Graeme McDowell was something of a wet blanket. The first round of the U.S. Open at Pebble Beach had turned into a party, a free and easy birdie-fest, and here was McDowell grousing in the background, “Careful what you wish for … I think we’re going to see it, come the weekend. I don’t think level par wins this week.” McDowell won the previous U.S. Open at Pebble in 2010 when he made only one birdie in the final round and nobody broke par for the week. This time it was a celebration of scoring, and despite his flawless two-birdie 69, he was warning everyone that Pebble would strike back.
Even the mild-mannered Justin Rose, the 2013 U.S. Open champ, was a bit subdued despite taking the first-round lead with a six-under 65. This was, after all, the celebrated Pebble Beach and 39 players had broken the par of 71, and 27 of them shot in the 60s. There were 17 eagles, the record for any U.S. Open round. Rose had come to a dramatic moment at Pebble’s famed par-five 18th, as the daylight was softening. He had birdied 16 and 17 and now faced a 12-foot putt for a birdie that would give him a one-shot lead and also tie the U.S. Open record at Pebble, 65, set by Tiger Woods in his victory in 2000. The quietly resolute Rose rolled it home. His celebration was a reserved fist pump. “I wouldn’t say it was exhilarating,” Rose said, “because I feel like my mindset is, I am in a 72-hole tournament.”
Meaning it was only the first round.
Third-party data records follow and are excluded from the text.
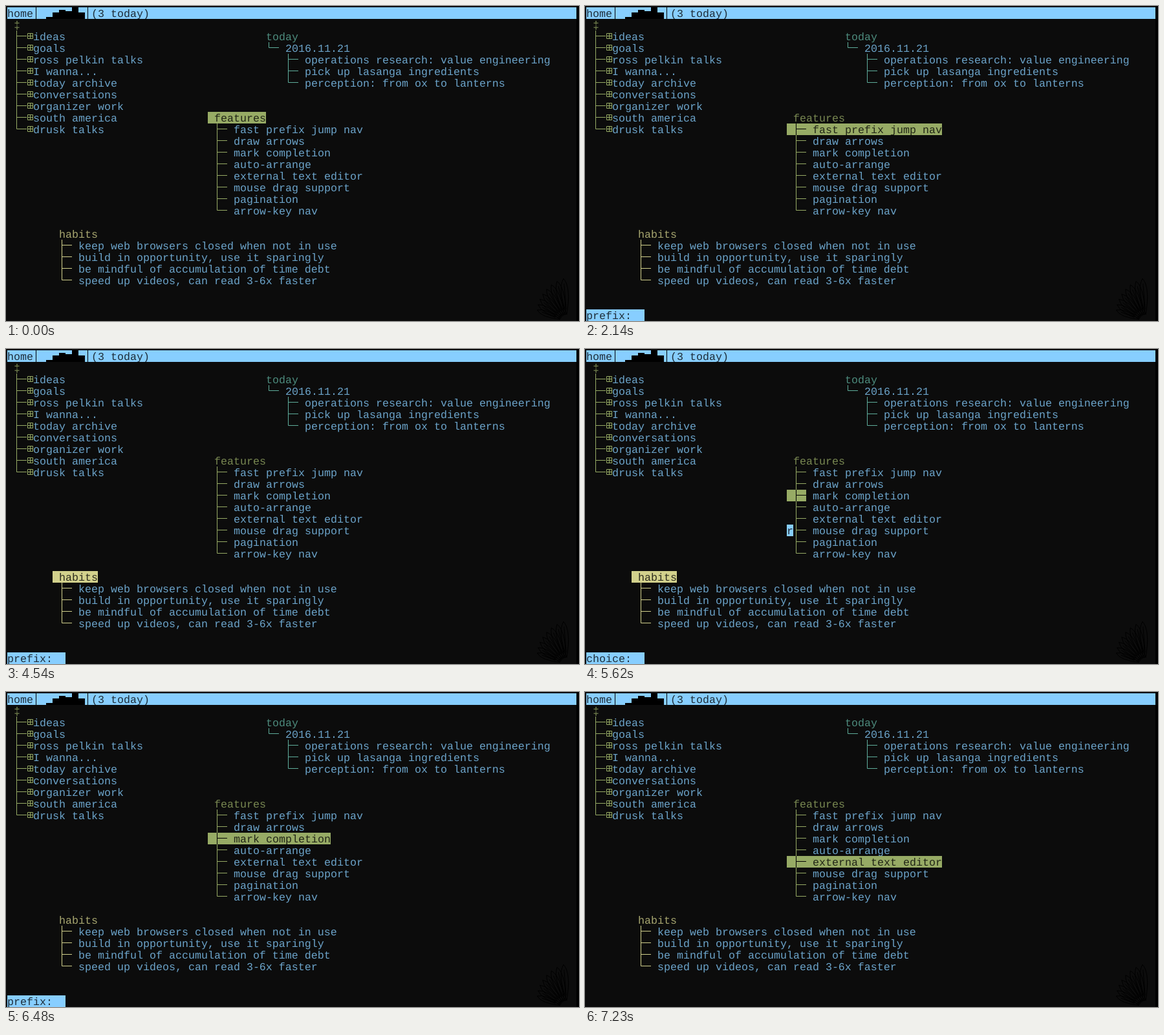
An HTML page that plays this animation: 886x488 px, repeating every 8 s.

```html
<!DOCTYPE html>
<html lang="en">
<head>
<meta charset="utf-8">
<title>Terminal outliner</title>
<style>
  html, body { margin: 0; width: 100%; height: 100%; overflow: hidden; background: #0c0c0c; }
  svg { display: block; }
  text {
    font: 16.664px "Liberation Mono", "Noto Sans Mono", monospace;
    font-variant-ligatures: none;
    text-rendering: geometricPrecision;
    white-space: pre;
    fill-opacity: .78;
  }
  path { fill: none; stroke-width: 1; }
</style>
</head>
<body>
<svg id="stage" width="886" height="488" viewBox="0 0 886 488"></svg>
<script>
const DARK = "#0c0c0c", BLACK = "#000";
const BLUE = "#87ceff", GREEN = "#97ab65", TEAL = "#5fae9c", SAND = "#d2d18c";
const LOOP = 8000;

// Character grid: 10 by 18 px cells, offset by 2 px.
const px = col => 2 + col * 10;
const py = row => 2 + row * 18;
const MID = 8.5;

const lists = [
  { col: 1, row: 1, title: "‡", color: GREEN, boxed: true, items: [
    "ideas", "goals", "ross pelkin talks", "I wanna...", "today archive",
    "conversations", "organizer work", "south america", "drusk talks"] },
  { col: 40, row: 2, title: "today", color: TEAL, items: ["2016.11.21"] },
  { col: 43, row: 3, color: TEAL, items: [
    "operations research: value engineering", "pick up lasanga ingredients",
    "perception: from ox to lanterns"] },
  { col: 32, row: 9, title: "features", color: GREEN, selectable: true, items: [
    "fast prefix jump nav", "draw arrows", "mark completion", "auto-arrange",
    "external text editor", "mouse drag support", "pagination", "arrow-key nav"] },
  { col: 8, row: 19, title: "habits", color: SAND, selectable: true, items: [
    "keep web browsers closed when not in use", "build in opportunity, use it sparingly",
    "be mindful of accumulation of time debt", "speed up videos, can read 3-6x faster"] }
];

// Selected row, prompt, hint letters by row, partly drawn selection row.
const steps = [
  { at: 0, row: 9 },
  { at: 500, row: 10 },
  { at: 2140, row: 10, prompt: "prefix:" },
  { at: 3450, row: 19 },
  { at: 4540, row: 19, prompt: "prefix:" },
  { at: 5000, row: 19, prompt: "choice:", hints: { 12: "a", 15: "r" } },
  { at: 5620, row: 19, prompt: "choice:", hints: { 15: "r" }, partial: 12 },
  { at: 5660, row: 12 },
  { at: 6480, row: 12, prompt: "prefix:" },
  { at: 7190, prompt: "prefix:" },
  { at: 7230, row: 14 }
];

const rect = (x, y, w, h, color) =>
  `<rect x="${x}" y="${y}" width="${w}" height="${h}" fill="${color}"/>`;
const fill = (col, row, cells, color) => rect(px(col), py(row), cells * 10, 18, color);
const label = (col, row, str, color) =>
  `<text x="${px(col)}" y="${py(row) + 15}" fill="${color}">${str}</text>`;
const stroke = (d, color) => `<path d="${d}" stroke="${color}"/>`;

function branch(col, row, last, color) {
  const x = px(col) + 4.5, y = py(row);
  return stroke(`M${x} ${y}v${last ? MID : 18}M${x} ${y + MID}h15.5`, color);
}

function plusBox(col, row, color) {
  const x = px(col) + 1.5, y = py(row) + MID - 4;
  return stroke(`M${x} ${y}h8v8h-8zM${x + 4} ${y}v8M${x} ${y + 4}h8`, color);
}

function drawList({ col, row, title, color, boxed, selectable, items }, step) {
  let out = "";
  if (title) {
    const on = selectable && step.row === row;
    if (on) out += fill(col - 1, row, title.length + 1, color);
    out += label(col, row, title, on ? BLACK : color);
  }
  items.forEach((item, i) => {
    const r = row + 1 + i;
    const on = selectable && step.row === r;
    const partial = selectable && step.partial === r;
    if (on) out += fill(col - 1, r, item.length + 4, color);
    if (partial) out += fill(col - 1, r, 3, color);
    out += branch(col, r, i === items.length - 1, on || partial ? BLACK : color);
    if (boxed) out += plusBox(col + 2, r, color);
    out += label(col + 3, r, item, on ? BLACK : BLUE);
  });
  return out;
}

function header() {
  const bars = [3, 10, 14, 12, 18, 10];
  return fill(0, 0, 88, BLUE) + label(0, 0, "home", BLACK) +
    stroke("M46.5 2v18M126.5 2v18", BLACK) +
    bars.map((h, i) => rect(px(6 + i), 20 - h, 10, h, BLACK)).join("") +
    label(13, 0, "(3 today)", BLACK);
}

// Faint fan of feathers behind the terminal.
function wing() {
  let d = "";
  for (let i = 0; i < 8; i++) {
    const angle = (-95 - i * 9) * Math.PI / 180;
    const at = (len, turn) => {
      const a = angle + turn;
      return `${(868 + len * Math.cos(a)).toFixed(1)} ${(490 + len * Math.sin(a)).toFixed(1)}`;
    };
    const len = 68 - i * 2.5;
    d += `M${at(12, 0)}Q${at(len * .8, -.2)} ${at(len, 0)}Q${at(len * .8, .2)} ${at(12, 0)}`;
    d += `M${at(20, 0)}L${at(len - 8, 0)}`;
  }
  return stroke(d, BLACK);
}

function draw(step) {
  let out = wing() + rect(882, 0, 4, 488, BLACK) + header();
  out += lists.map(list => drawList(list, step)).join("");
  for (const [row, key] of Object.entries(step.hints || {})) {
    out += fill(31, +row, 1, BLUE) + label(31, +row, key, BLACK);
  }
  if (step.prompt) out += fill(0, 26, 9, BLUE) + label(0, 26, step.prompt, BLACK);
  document.getElementById("stage").innerHTML = out;
}

let shown;
function tick() {
  const t = performance.now() % LOOP;
  const step = steps.filter(s => s.at <= t).pop();
  if (step !== shown) draw(shown = step);
  requestAnimationFrame(tick);
}
tick();
</script>
</body>
</html>
```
And players were getting birdies in bunches. Rose was just a shot ahead of three others at 66. Xander Schauffele got a near-miracle bounce off a rock at the left side of the ocean-hugging 18th, then put his approach to 12 feet and made the eagle. Louis Oosthuizen sank his wedge approach for an eagle at his second hole, the par-four 11th, and finished his round by holing out a bunker shot for birdie at his last, No. 9. And Aaron Wise bogeyed his first hole and made six birdies the rest of the way, and offered an assessment of the course: Soft greens, gentler rough and overall “just a little bit softer than what I would imagine a normal USGA event being.”
The fans were marveling at the scoring, but their eyes were on two history-seekers — Tiger Woods and two-time defending champion Brooks Koepka. Woods was one win away from tying Sam Snead’s record of 82 career tour victories, and his career-reviving win in the Masters just two months earlier, his 15th major, left him three behind Jack Nicklaus’s record 18. And Woods opened his quest with one of the strangest cards of his career. From No. 4, he went birdie-double bogey-birdie-birdie and parred all the others for a one-under 70. Said Woods: “Pebble Beach — you have the first seven to get it going, and after that, it’s a fight.”
Koepka was going after his third straight U.S. Open, and no one had won three straight since Willie Anderson in 1903-04-05. Koepka seemed zeroed in, with four birdies through No. 6, then stumbled much of the way home to a 69. “I’m actually quite pleased,” he said. “I don’t know how many fairways I hit from No. 8 on in — I didn’t hit many,” he said. “And didn’t hit many greens. I’m pretty pleased. I didn’t shoot myself out of it.”
The threats came, and they went. Scott Piercy, for one, when he went to five under in four holes from No. 2, with three birdies and an eagle at No. 6. Then a double bogey at the eighth cooled him. He shot 67. “Four under the first round of the U.S. Open,” Piercy said, “I’ll take that every time.”
Rory McIlroy, with a 68, had his first sub-70 round in a U.S. Open since he won at Congressional in 2011. “It’s a very soft start to a U.S. Open,” he said. “Which is a good thing.”
Under the circumstances, Gary Woodland had a rather unremarkable day. He birdied Nos. 4, 5, 6 and 8, bogeyed the ninth, and parred his way home for a three-under 68, in a pack tied for eighth.
The frolic in first round averaged 72.679, nearly 2.5 strokes lower than the first round in both the 2000 and 2010 U.S. Opens at Pebble Beach. And one golfer did not have a conventional day.
Denmark’s Lucas Bjerregaard, known for beating Tiger Woods in the WGC – Dell Match Play in March, was living his dream playing in the U.S. Open at Pebble Beach. He’d started at No. 10 in the first round and after three bogeys was three over coming to the 18th. He hit his first tee shot wide left into Stillwater Cove, hit his second there, too, then, overcorrecting, he hit his third wide right inland, out of bounds. He switched to his three wood, finally reached the green, and made an 11. Along the way, he hurled his driver over the cliff and into the ocean. He shot 80. Said Bjerregaard, “It’s a course where you have to limit your mistakes. You can’t afford to be making 11s.”
First-round leaders: Justin Rose 65, Rickie Fowler 66, Louis Oosthuizen 66, Xander Schauffele 66, Aaron Wise 66, Nate Lashley 67, Scott Piercy 67.